China claims to have lifted 620m people out of poverty since reforms started in the 1970s. Even when using the World Bank’s number of 500 million, China has done a great job of alleviating poverty. However, much work remains to be made to consider China’s reforms an absolute success.
China’s poverty relief programs leave much to be desired. For instance, the central government designs 592 villages or counties as impoverished. But the criteria for classifying a village or county are complex and often revised. They include comparisons of poverty rates and average incomes with those of the province, adjustments for inflation, quotas on the number of villages that may count as poor and a ban on including villages that own collective enterprises, whatever their income level. Although the total number of places designated as impoverished has never moved from 592, those that compose the list are constantly changing.
Once a place is designated as impoverished it enjoys many subsidies from the national government. In 2012, when the list was last updated, Xinshao county in Hunan in south-central China was added. Local officials used the county’s official website to trumpet this “exceptional good tidings” after two years of “arduous efforts” and “untold hardships”. A large roadside board added its “ardent congratulations”. After nationwide criticism, the officials accepted that their words had been badly chosen. But their cheer was understandable: the official designation was worth an extra 560m yuan for the county each year from the central government.
The perverse incentives this system causes are not the only problem. The subsidies hardly succeed to substantially improve the livelihood of everyday citizens. Although they’re told that the money goes to the local credit union where they can apply for loans, only the politically connected are actually able to borrow money. Additionally, government officials find a way to spend the remainder of the subsidies on themselves rather than on improving the average citizen’s welfare.

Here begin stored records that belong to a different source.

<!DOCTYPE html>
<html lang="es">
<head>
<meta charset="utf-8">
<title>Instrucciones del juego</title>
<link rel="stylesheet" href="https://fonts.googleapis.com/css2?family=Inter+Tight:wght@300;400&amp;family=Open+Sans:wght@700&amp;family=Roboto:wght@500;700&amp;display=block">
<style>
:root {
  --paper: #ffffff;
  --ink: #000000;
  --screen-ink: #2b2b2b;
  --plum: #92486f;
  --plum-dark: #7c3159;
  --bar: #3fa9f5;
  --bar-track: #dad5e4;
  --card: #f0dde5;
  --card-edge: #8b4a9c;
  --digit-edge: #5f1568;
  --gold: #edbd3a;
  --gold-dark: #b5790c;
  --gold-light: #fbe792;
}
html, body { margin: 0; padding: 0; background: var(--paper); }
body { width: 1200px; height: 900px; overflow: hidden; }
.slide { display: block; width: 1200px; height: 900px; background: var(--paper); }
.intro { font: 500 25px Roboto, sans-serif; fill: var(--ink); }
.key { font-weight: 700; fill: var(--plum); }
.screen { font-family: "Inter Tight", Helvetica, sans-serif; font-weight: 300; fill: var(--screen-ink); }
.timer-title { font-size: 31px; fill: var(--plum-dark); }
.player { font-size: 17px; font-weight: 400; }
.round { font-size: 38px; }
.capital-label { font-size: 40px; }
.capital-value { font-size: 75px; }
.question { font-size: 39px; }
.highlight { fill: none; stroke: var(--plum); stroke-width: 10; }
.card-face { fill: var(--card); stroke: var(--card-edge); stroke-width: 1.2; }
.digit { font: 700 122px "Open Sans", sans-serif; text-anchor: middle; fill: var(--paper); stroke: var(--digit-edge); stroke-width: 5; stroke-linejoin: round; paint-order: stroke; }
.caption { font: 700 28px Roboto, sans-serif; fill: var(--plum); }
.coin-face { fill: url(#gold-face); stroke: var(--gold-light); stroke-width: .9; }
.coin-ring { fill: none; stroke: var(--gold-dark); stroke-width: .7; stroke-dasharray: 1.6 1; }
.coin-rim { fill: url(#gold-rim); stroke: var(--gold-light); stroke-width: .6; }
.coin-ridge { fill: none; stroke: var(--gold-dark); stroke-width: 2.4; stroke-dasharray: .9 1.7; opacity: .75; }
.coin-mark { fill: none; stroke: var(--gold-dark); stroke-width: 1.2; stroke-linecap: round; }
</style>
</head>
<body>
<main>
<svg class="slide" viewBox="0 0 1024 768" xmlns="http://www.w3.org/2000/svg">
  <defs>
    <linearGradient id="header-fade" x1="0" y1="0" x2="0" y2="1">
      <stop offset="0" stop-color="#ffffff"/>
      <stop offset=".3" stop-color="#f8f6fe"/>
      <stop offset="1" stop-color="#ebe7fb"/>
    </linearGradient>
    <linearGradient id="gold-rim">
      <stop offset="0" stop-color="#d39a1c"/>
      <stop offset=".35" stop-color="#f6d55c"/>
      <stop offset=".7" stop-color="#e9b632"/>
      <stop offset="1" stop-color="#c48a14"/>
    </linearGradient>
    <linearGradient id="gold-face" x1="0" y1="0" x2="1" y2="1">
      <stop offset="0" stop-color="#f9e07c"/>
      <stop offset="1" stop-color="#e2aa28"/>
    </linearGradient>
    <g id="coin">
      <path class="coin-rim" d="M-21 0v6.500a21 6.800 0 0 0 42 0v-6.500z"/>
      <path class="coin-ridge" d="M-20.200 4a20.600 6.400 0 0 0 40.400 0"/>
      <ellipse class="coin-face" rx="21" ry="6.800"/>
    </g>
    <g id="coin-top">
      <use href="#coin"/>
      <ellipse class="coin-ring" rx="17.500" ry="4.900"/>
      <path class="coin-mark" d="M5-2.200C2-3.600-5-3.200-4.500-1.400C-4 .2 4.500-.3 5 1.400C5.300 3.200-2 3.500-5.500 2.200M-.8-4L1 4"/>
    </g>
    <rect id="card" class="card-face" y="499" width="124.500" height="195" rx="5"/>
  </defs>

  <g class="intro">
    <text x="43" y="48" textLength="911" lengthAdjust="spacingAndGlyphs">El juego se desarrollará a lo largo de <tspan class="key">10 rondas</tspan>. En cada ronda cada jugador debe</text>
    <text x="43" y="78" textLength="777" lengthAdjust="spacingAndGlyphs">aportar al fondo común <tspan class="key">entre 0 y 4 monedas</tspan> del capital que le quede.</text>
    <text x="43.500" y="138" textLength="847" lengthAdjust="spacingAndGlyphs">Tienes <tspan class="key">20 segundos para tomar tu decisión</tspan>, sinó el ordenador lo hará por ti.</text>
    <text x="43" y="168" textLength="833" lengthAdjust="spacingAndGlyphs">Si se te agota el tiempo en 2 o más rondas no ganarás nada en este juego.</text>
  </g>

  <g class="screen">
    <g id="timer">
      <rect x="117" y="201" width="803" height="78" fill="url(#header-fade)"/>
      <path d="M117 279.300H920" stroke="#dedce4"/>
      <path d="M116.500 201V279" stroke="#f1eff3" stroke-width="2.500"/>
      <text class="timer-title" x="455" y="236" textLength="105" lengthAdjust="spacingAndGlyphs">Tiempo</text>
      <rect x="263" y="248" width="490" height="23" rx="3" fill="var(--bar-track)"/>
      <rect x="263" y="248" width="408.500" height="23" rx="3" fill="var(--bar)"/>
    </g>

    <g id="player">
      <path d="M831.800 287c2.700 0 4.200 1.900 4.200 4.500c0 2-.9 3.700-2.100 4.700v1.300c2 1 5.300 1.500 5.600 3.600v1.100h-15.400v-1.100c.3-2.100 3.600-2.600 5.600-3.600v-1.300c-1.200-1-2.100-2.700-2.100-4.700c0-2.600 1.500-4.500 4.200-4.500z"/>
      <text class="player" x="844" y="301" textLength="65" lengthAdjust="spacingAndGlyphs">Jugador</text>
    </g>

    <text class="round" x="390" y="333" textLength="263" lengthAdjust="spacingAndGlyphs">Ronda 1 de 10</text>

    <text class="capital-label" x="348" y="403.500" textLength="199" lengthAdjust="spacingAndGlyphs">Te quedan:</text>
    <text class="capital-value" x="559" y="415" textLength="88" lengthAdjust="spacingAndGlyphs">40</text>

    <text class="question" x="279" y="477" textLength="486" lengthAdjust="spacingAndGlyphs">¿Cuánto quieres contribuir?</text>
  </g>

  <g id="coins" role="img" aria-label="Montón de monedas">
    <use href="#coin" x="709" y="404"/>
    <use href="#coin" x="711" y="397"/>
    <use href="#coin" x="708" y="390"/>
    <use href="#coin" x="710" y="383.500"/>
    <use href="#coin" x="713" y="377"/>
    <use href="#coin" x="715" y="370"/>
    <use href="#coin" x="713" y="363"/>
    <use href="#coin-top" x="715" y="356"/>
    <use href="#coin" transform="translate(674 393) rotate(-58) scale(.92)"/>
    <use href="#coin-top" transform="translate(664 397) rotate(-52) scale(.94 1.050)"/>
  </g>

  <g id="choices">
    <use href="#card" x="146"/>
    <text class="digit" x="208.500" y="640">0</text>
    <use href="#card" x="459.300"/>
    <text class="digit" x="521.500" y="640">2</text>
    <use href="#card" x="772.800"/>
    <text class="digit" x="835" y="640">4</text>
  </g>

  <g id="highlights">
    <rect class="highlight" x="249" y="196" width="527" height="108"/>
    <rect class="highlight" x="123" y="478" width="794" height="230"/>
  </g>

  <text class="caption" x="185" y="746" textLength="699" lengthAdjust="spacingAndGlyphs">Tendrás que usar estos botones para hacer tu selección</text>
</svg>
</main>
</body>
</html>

For example, state television reported on two counties, one in Ningxia and one in Hubei, where local governments spent 100m yuan each on new headquarters.
China’s is currently unable to efficiently provide a safety net for its most unprivileged citizens. This is a growing concern that will define China’s growth model towards the future. If this problem is not addressed the Communist Government won’t be able to legitimate its hold on power by pointing out to economic success at it has in the past.